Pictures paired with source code
+++

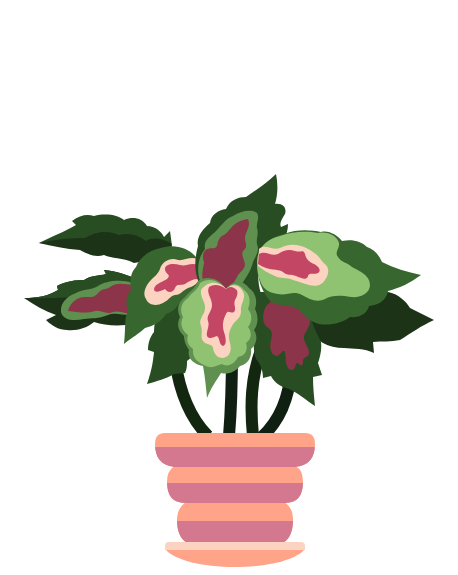
<!DOCTYPE html>
<html lang="en">
<head>
<meta charset="utf-8">
<title>Potted coleus</title>
<style>
:root {
  --paper: #ffffff;
  --night: #1c3318;
  --forest: #284d22;
  --leaf: #37672f;
  --moss: #5f904f;
  --lime: #8fc271;
  --stem: #13260f;
  --stem-dark: #0f2013;
  --wine: #8c344a;
  --rose: #c34764;
  --blush: #fcd3c1;
  --peach: #ffa488;
  --mauve: #d4788f;
}
html, body { margin: 0; background: var(--paper); overflow: hidden; }
svg { display: block; width: 458px; height: 575px; }
.night { fill: var(--night); }
.forest { fill: var(--forest); }
.leaf { fill: var(--leaf); }
.moss { fill: var(--moss); }
.lime { fill: var(--lime); }
.wine { fill: var(--wine); }
.rose { fill: var(--rose); }
.blush { fill: var(--blush); }
.peach { fill: var(--peach); }
.mauve { fill: var(--mauve); }
.stems { fill: none; stroke: var(--stem); stroke-width: 12; }
.stems .shaded { stroke: var(--stem-dark); }
</style>
</head>
<body>
<svg viewBox="0 0 458 575" role="img" aria-label="Coleus plant in a striped pot">
  <defs>
    <clipPath id="pot-tiers">
      <path d="M165 433H305Q315 433 315 444Q315 467 292 467H178Q155 467 155 444Q155 433 165 433Z"/>
      <path d="M175 466H294Q303 468 303 482Q303 503 285 503H185Q167 503 167 482Q167 470 175 466Z"/>
      <path d="M186 502H284Q293 507 293 520Q293 537 283 543H187Q177 537 177 520Q177 508 186 502Z"/>
    </clipPath>
  </defs>

  <g class="stems">
    <path d="M175 360C180 395 192 420 208 436"/>
    <path class="shaded" d="M232 350Q232 400 229 436"/>
    <path class="shaded" d="M291 370C289 400 278 422 262 437"/>
    <path d="M261 350C251 378 250 405 253 436"/>
  </g>

  <g id="leaf-far-left">
    <path class="forest" d="M39 243C53 236 64 232 76 225L72 221C80 215 87 214 94 216C106 213 118 215 124 220C133 216 142 218 147 226C155 226 161 231 164 237L170 231L172 246L158 262L130 255Z"/>
    <path class="night" d="M39 243C56 239 72 238 85 238C102 228 113 233 119 235C130 232 140 236 146 241C153 237 162 238 172 244L162 258L134 263C122 257 112 259 104 255C94 258 86 253 80 250C66 249 52 246 39 243Z"/>
  </g>

  <g id="leaf-lower-left">
    <path class="night" d="M24 298C38 298 48 296 58 290L57 286C66 281 76 280 84 280C91 275 99 276 106 274L104 270C116 271 128 275 139 280L142 312L126 325C114 326 103 325 94 322C87 328 77 331 67 330C59 330 52 326 46 320L56 315C45 311 34 305 24 298Z"/>
    <path class="forest" d="M24 298C38 298 48 296 58 290L57 286C66 281 76 280 84 280C91 275 99 276 106 274L104 270C116 271 128 275 139 280L136 293C100 295 70 299 24 298Z"/>
    <path class="moss" d="M61 312C60 302 68 296 76 293C83 289 92 290 98 286C106 281 120 279 133 283V315C123 316 117 312 108 315C98 319 92 318 84 319C75 321 63 321 61 312Z"/>
    <path class="wine" d="M68 311C70 303 77 297 85 297C91 297 94 298 98 293C102 288 106 290 110 287C116 282 124 284 133 285V313C123 314 119 310 113 312C106 315 101 310 95 311C86 314 77 312 68 311Z"/>
  </g>

  <path id="leaf-far-right" class="night" d="M298 315L388 292C398 294 406 301 410 308C418 312 426 316 434 320C421 326 411 333 400 340C391 342 382 341 373 342L374 353C364 348 354 349 344 348C328 348 316 341 308 329Z"/>

  <g id="leaf-left">
    <path class="forest" d="M196 292L160 306C156 316 154 324 154 332C149 338 148 345 148 350L154 352C153 361 152 370 147 384C157 381 166 379 174 374L185 373C187 369 187 365 187 361C193 357 199 348 201 338Z"/>
    <path class="leaf" d="M199 262C193 249 176 243 161 248C148 250 139 259 136 267C130 273 130 282 131 290C125 297 126 305 128 311C124 318 126 326 124 344C132 337 139 334 145 328C154 326 162 321 166 314C174 312 178 305 182 300L199 290Z"/>
    <path class="blush" d="M198 259C190 256 184 261 178 260C170 257 162 262 160 269C158 274 155 276 151 280C146 285 142 293 146 299C149 306 157 306 163 303C169 300 170 296 175 295C181 295 183 290 188 288C192 287 196 285 199 280Z"/>
    <path class="rose" d="M198 265C190 262 186 267 180 265C173 263 165 264 165 269C165 274 171 274 168 278C164 282 155 283 154 289C154 294 161 291 165 289C168 294 174 292 175 288C177 283 181 286 185 284C189 281 193 279 198 279Z"/>
  </g>

  <g id="leaf-top">
    <path class="forest" d="M200 285C193 271 195 257 198 246C196 237 203 229 210 223C211 215 218 210 226 209C230 200 238 197 246 197C256 190 267 183 276 174C278 184 278 194 275 204C283 203 287 208 285 214C282 219 279 223 281 227L288 224C288 236 282 244 272 247C266 251 260 255 258 262C258 276 258 287 262 296L240 300L212 292Z"/>
    <path class="moss" d="M200 281C196 268 199 256 205 249C203 240 211 236 216 231C222 225 225 219 233 216C241 211 251 209 257 213C260 218 256 223 257 228C259 234 256 239 257 244C260 251 255 257 253 262C251 272 244 279 240 288L226 292Z"/>
    <path class="wine" d="M248 219C251 226 246 231 245 237C245 243 248 246 244 250C240 254 244 259 245 264C245 270 239 272 237 277C234 283 230 288 226 291L203 283C201 272 204 267 204 262C202 256 203 251 207 249C212 247 214 250 217 246C218 241 219 237 224 235C230 232 232 221 248 219Z"/>
  </g>

  <g id="leaf-lower-right">
    <path class="forest" d="M254 292L284 292L311 316C312 326 318 335 321 342C322 350 320 357 318 363L322 375L313 377C313 387 314 397 315 406C306 400 298 393 289 389C280 387 274 382 271 376L263 378C263 370 260 363 256 359C253 350 254 342 253 333Z"/>
    <path class="wine" d="M266 306C262 314 262 323 267 327C272 330 273 334 271 340C269 347 271 356 277 356C282 354 283 348 285 352C286 358 285 368 291 370C297 370 294 363 298 363C301 367 303 366 303 361C303 356 309 359 309 352C308 345 303 342 304 336C306 330 311 326 310 318V300L275 298Z"/>
  </g>

  <g id="leaf-right">
    <path class="leaf" d="M257 262C258 245 270 237 284 234C297 229 311 230 321 232C329 230 337 235 342 241C352 239 361 241 367 247C374 249 379 255 382 262C394 268 407 272 421 275C410 283 400 288 388 291C386 302 377 305 369 306C367 314 359 318 350 317C342 323 330 326 319 324C311 322 304 316 298 309C290 304 280 307 271 302C262 292 257 279 257 262Z"/>
    <path class="lime" d="M257 263C257 249 266 239 280 236C294 231 307 231 318 233C328 231 337 236 339 243C340 249 334 252 338 257C342 263 347 262 352 267C359 271 370 275 370 285C370 293 361 298 351 297C340 295 332 295 325 299C317 303 309 299 302 295C293 290 287 296 278 294C270 293 264 290 261 283C258 277 257 270 257 263Z"/>
    <path class="blush" d="M259 249C265 243 272 251 280 248C288 244 294 244 301 246C308 248 312 251 317 255C321 259 322 262 326 265C330 270 328 276 325 280C322 285 316 287 309 285C303 283 299 282 293 280C286 277 281 279 275 276C268 273 263 270 258 266Z"/>
    <path class="rose" d="M259 254C266 250 271 257 278 254C284 250 289 249 295 251C301 253 303 249 305 254C306 259 309 262 314 264C318 266 322 270 318 273C314 275 309 272 308 276C307 281 301 278 296 276C291 274 287 276 283 272C277 268 270 272 258 264Z"/>
  </g>

  <g id="leaf-front">
    <path class="moss" d="M226 289C219 278 207 275 198 281C196 288 190 291 185 297C177 303 177 311 180 317C176 325 179 332 184 336C184 342 187 347 189 350C187 358 193 364 203 366C205 377 206 387 207 398C211 388 216 381 221 373C228 375 235 372 240 366C248 364 252 357 251 349C257 344 258 336 254 330C259 323 258 315 255 309C258 300 255 292 249 288C244 281 234 279 226 289Z"/>
    <path class="lime" d="M226 289C219 280 208 277 200 283C198 290 192 292 188 298C180 303 180 311 183 317C179 325 183 331 188 335C186 342 189 346 193 349C192 357 197 362 204 365C212 370 217 365 222 364C228 368 235 363 238 357C246 356 248 349 246 343C252 339 252 332 248 327C253 321 252 314 248 309C251 302 250 294 244 290C240 284 233 281 226 289Z"/>
    <path class="blush" d="M201 290C200 298 206 302 205 309C204 316 198 319 201 326C203 331 200 337 203 341C207 346 212 343 213 348C214 354 217 358 223 358C230 357 232 350 230 343C228 336 229 331 232 326C235 320 241 319 241 311C240 305 245 300 244 294C242 287 234 281 226 289C219 280 207 281 201 290Z"/>
    <path class="rose" d="M209 287C206 293 212 298 212 305C212 312 206 315 208 321C210 326 206 331 207 336C209 340 214 337 217 336C220 338 219 345 223 346C227 345 226 338 224 332C222 325 223 320 226 314C228 309 231 314 234 312C237 309 233 305 235 300C238 295 239 290 234 288C231 286 228 287 226 289C220 284 213 284 209 287Z"/>
  </g>

  <g id="pot">
    <g clip-path="url(#pot-tiers)">
      <rect class="peach" x="155" y="433" width="160" height="110"/>
      <rect class="mauve" x="155" y="447" width="160" height="20"/>
      <rect class="mauve" x="155" y="483" width="160" height="20"/>
      <rect class="mauve" x="155" y="521" width="160" height="22"/>
    </g>
    <path class="peach" d="M165 549H305C296 560 268 567 235 567S174 560 165 549Z"/>
    <path class="blush" d="M169 542H301Q305 542 305 546V550H165V546Q165 542 169 542Z"/>
  </g>
</svg>
</body>
</html>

+++

Requirement:
Of all the entries above, repeat only the lines from the line that has "0; background: var(--paper);" to the line that has "360C180 395 192", both lines included, exactly.

Answer space:
html, body { margin: 0; background: var(--paper); overflow: hidden; }
svg { display: block; width: 458px; height: 575px; }
.night { fill: var(--night); }
.forest { fill: var(--forest); }
.leaf { fill: var(--leaf); }
.moss { fill: var(--moss); }
.lime { fill: var(--lime); }
.wine { fill: var(--wine); }
.rose { fill: var(--rose); }
.blush { fill: var(--blush); }
.peach { fill: var(--peach); }
.mauve { fill: var(--mauve); }
.stems { fill: none; stroke: var(--stem); stroke-width: 12; }
.stems .shaded { stroke: var(--stem-dark); }
</style>
</head>
<body>
<svg viewBox="0 0 458 575" role="img" aria-label="Coleus plant in a striped pot">
  <defs>
    <clipPath id="pot-tiers">
      <path d="M165 433H305Q315 433 315 444Q315 467 292 467H178Q155 467 155 444Q155 433 165 433Z"/>
      <path d="M175 466H294Q303 468 303 482Q303 503 285 503H185Q167 503 167 482Q167 470 175 466Z"/>
      <path d="M186 502H284Q293 507 293 520Q293 537 283 543H187Q177 537 177 520Q177 508 186 502Z"/>
    </clipPath>
  </defs>

  <g class="stems">
    <path d="M175 360C180 395 192 420 208 436"/>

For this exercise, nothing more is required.